What is expected: Your answer should be one number, the count of lines in the data that hold "nameValue".
BEGIN Extracted information
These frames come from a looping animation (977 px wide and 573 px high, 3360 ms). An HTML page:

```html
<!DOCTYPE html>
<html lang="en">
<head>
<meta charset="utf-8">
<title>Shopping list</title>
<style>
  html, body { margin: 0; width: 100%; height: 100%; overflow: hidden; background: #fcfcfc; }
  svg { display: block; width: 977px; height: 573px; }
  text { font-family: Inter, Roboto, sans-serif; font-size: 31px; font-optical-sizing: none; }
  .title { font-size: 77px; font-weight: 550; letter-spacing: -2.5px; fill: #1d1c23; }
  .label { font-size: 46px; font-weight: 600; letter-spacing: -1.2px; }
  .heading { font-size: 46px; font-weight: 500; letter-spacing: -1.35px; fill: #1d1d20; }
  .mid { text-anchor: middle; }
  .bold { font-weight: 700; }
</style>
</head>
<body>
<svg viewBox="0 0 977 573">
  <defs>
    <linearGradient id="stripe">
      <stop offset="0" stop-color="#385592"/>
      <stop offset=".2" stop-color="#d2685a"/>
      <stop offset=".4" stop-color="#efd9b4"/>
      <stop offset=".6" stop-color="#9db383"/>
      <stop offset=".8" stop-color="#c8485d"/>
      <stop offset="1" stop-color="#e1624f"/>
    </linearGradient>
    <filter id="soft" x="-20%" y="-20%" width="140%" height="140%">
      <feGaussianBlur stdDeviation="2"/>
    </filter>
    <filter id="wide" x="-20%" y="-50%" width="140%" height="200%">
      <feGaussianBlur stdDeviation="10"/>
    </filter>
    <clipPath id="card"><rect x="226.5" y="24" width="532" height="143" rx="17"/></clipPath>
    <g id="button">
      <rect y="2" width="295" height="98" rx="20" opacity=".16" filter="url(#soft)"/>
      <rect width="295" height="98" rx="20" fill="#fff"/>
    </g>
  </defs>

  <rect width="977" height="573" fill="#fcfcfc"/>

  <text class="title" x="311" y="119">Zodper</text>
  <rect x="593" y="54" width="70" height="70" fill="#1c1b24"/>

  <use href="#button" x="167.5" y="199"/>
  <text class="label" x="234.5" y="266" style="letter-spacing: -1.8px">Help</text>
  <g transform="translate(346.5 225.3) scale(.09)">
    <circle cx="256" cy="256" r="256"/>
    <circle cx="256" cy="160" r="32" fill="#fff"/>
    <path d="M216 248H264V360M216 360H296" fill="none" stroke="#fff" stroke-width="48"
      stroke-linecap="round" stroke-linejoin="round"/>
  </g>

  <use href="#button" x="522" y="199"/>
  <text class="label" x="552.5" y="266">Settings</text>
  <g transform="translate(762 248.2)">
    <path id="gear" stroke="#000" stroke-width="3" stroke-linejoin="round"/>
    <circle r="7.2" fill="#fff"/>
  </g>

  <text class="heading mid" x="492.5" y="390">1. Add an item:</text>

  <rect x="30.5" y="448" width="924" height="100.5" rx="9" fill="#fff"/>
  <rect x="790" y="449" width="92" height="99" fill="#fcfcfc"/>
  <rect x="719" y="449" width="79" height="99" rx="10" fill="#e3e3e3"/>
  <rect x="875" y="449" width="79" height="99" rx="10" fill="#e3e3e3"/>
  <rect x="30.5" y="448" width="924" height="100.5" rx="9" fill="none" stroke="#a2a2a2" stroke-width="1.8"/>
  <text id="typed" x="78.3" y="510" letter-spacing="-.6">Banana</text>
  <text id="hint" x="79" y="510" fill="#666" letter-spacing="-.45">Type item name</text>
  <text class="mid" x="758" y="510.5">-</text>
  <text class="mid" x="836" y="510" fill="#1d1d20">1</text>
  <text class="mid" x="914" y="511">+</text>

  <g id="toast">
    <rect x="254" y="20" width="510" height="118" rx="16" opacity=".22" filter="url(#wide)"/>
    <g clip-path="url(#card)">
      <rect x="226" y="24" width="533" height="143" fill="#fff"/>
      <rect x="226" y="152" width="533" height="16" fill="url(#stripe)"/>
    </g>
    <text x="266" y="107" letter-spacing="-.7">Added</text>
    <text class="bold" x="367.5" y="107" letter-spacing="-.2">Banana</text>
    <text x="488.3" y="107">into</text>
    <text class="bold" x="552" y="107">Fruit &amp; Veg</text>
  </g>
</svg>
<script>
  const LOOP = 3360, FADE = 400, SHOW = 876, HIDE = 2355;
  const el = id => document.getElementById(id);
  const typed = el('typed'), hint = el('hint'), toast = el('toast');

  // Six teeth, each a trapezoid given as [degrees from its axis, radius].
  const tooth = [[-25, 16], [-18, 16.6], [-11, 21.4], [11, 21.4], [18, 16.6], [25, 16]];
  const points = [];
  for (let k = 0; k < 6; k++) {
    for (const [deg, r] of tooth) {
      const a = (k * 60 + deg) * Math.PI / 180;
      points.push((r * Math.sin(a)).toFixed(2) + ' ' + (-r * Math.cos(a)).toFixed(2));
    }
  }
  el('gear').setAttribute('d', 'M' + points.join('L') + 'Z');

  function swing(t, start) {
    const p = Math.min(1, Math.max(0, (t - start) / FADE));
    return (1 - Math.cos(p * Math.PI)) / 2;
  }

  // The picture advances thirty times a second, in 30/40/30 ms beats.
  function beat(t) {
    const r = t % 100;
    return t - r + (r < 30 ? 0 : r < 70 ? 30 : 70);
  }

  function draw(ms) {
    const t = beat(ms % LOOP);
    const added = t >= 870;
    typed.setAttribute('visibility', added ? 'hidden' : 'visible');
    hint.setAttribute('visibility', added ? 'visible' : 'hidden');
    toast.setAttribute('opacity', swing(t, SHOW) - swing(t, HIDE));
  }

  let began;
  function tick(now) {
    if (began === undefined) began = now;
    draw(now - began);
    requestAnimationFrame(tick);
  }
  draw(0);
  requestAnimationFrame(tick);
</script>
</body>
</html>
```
END Extracted information
BEGIN Extracted information
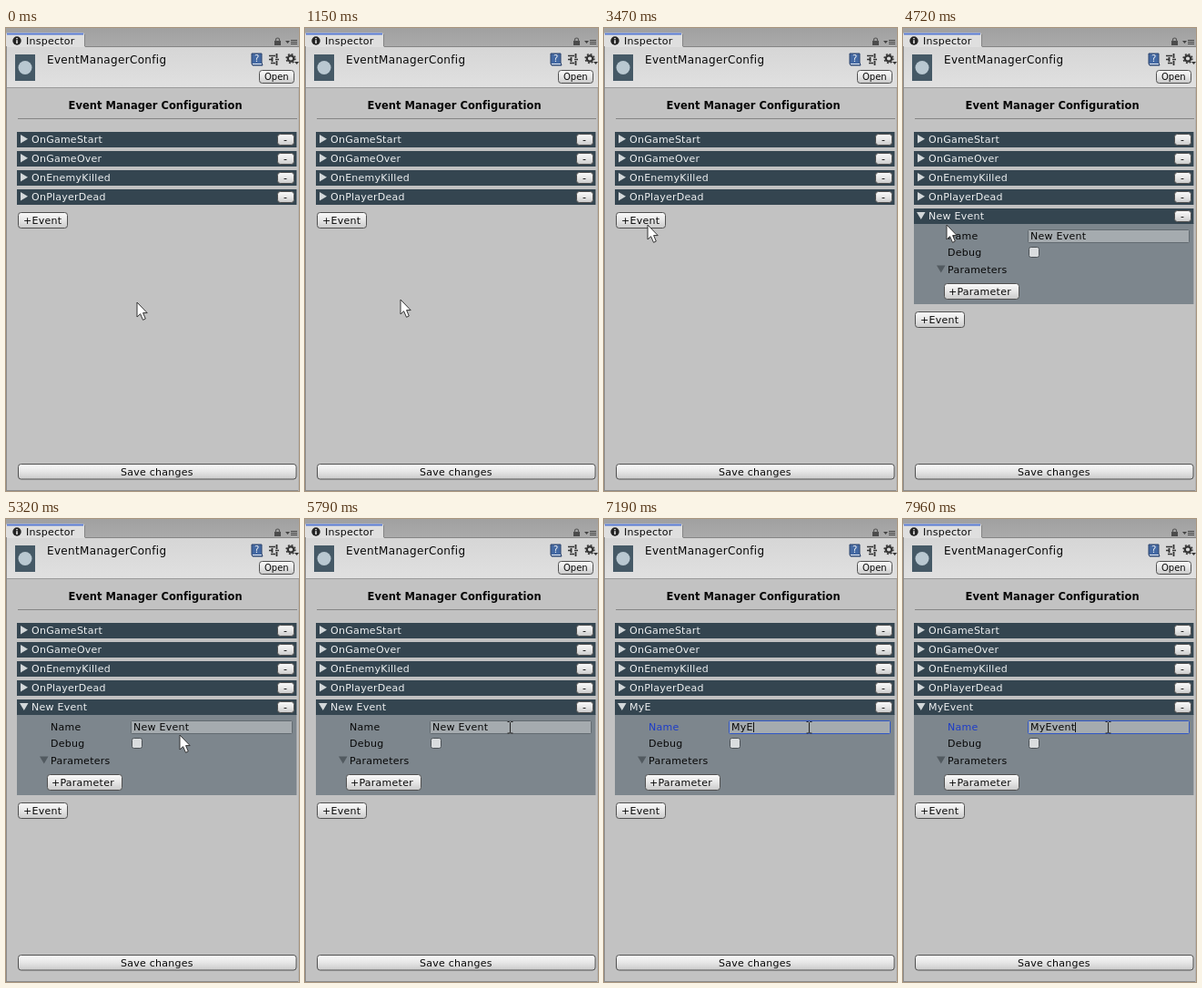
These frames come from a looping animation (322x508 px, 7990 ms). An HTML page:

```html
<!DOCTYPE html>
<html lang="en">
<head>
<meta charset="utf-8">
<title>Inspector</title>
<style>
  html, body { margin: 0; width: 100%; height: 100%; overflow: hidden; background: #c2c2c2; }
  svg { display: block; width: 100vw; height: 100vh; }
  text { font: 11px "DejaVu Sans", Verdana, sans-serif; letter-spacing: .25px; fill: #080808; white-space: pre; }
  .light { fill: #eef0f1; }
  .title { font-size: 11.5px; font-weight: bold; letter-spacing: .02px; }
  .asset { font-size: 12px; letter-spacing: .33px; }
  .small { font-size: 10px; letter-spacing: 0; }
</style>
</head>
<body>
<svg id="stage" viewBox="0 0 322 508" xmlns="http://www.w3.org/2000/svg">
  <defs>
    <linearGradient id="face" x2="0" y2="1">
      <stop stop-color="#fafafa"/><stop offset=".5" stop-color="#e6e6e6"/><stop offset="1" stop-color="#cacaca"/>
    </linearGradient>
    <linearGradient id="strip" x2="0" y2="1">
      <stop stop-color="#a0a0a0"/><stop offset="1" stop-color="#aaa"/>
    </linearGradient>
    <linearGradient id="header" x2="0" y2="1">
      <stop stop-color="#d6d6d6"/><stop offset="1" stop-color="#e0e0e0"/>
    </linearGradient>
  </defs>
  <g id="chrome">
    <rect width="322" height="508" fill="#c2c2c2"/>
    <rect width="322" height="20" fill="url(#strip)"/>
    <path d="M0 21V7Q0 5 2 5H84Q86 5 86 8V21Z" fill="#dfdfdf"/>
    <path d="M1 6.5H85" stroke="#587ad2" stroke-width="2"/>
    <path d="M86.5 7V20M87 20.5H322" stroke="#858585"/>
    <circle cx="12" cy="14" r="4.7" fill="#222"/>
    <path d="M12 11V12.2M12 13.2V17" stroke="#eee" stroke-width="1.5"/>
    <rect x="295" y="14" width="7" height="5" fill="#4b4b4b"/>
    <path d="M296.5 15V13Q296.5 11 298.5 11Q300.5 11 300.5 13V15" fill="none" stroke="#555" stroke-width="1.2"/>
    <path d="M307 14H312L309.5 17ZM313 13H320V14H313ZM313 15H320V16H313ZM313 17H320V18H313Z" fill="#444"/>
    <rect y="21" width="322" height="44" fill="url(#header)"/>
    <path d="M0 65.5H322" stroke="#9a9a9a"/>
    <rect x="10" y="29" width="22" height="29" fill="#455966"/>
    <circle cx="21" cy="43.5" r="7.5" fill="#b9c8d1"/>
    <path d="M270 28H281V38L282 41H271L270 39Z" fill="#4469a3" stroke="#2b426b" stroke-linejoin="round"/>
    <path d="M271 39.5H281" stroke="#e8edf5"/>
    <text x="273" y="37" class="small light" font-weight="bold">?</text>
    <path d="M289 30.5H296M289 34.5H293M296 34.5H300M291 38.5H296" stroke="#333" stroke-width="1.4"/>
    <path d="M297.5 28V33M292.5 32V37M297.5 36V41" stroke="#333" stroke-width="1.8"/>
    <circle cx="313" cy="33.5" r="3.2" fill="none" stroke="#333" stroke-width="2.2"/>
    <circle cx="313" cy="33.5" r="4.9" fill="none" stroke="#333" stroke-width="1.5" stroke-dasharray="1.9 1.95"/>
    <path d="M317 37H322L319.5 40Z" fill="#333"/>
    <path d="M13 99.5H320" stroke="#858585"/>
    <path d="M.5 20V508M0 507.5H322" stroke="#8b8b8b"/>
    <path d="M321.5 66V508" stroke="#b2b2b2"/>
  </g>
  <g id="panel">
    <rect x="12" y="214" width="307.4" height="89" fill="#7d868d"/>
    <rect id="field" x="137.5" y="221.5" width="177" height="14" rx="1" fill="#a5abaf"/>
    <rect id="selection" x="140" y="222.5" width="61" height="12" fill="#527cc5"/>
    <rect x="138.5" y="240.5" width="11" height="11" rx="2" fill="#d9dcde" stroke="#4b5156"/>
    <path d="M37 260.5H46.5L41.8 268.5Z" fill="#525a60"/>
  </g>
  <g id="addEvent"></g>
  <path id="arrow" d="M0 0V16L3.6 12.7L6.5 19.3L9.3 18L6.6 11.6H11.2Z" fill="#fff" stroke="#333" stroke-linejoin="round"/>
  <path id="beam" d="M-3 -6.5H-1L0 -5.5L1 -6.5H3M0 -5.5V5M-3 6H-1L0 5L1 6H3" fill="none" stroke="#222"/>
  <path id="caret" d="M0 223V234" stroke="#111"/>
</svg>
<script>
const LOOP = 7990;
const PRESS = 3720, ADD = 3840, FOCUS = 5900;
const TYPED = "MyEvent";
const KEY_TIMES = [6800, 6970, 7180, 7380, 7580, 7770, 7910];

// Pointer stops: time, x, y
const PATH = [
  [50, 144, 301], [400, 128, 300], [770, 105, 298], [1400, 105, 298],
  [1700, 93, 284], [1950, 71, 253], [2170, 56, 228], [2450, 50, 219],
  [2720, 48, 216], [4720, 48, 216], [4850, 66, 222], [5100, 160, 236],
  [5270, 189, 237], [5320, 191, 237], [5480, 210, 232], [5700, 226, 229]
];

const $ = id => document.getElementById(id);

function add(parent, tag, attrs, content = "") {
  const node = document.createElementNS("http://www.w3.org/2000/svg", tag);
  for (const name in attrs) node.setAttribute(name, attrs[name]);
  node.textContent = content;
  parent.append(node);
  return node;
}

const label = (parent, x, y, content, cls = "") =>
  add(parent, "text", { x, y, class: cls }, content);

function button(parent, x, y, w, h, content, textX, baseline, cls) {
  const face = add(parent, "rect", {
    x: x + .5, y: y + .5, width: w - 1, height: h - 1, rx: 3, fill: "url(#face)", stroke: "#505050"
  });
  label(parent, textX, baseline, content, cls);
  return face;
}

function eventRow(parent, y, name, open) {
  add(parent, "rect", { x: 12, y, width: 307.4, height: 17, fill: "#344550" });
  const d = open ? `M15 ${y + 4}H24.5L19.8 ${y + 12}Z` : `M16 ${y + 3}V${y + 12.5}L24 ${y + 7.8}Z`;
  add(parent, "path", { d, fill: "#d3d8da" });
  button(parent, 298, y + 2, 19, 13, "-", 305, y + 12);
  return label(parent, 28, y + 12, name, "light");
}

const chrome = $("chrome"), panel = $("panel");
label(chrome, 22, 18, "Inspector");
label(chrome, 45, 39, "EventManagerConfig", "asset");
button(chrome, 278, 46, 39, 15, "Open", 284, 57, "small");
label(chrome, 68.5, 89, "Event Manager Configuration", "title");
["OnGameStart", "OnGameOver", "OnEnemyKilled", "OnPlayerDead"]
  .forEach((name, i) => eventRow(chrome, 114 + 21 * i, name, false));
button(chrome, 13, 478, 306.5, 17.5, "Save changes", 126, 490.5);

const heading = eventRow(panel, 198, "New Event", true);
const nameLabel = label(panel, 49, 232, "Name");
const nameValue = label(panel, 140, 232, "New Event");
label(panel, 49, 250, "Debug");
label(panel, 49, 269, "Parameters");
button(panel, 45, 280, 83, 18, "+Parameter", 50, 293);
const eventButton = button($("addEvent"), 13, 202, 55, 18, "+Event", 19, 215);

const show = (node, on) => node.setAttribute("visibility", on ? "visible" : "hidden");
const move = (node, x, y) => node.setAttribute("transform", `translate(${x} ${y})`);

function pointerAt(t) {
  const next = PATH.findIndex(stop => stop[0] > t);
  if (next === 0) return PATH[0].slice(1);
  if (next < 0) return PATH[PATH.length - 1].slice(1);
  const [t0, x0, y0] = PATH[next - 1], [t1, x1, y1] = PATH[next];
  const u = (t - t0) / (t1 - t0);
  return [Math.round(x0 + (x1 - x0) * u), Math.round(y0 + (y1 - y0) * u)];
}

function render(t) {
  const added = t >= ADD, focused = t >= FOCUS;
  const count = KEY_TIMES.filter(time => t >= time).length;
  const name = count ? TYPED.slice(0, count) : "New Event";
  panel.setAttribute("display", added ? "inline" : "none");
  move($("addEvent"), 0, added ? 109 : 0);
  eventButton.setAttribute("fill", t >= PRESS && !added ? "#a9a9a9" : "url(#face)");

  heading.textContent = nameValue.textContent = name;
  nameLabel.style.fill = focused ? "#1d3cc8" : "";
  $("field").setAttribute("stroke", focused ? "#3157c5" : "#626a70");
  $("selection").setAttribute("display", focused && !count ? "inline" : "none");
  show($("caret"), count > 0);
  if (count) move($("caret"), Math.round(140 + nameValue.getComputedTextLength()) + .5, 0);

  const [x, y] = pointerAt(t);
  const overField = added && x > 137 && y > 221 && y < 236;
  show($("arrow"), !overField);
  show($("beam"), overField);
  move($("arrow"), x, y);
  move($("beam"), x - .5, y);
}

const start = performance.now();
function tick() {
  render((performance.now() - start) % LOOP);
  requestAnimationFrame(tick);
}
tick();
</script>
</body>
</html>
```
END Extracted information
Answer to the exercise: 3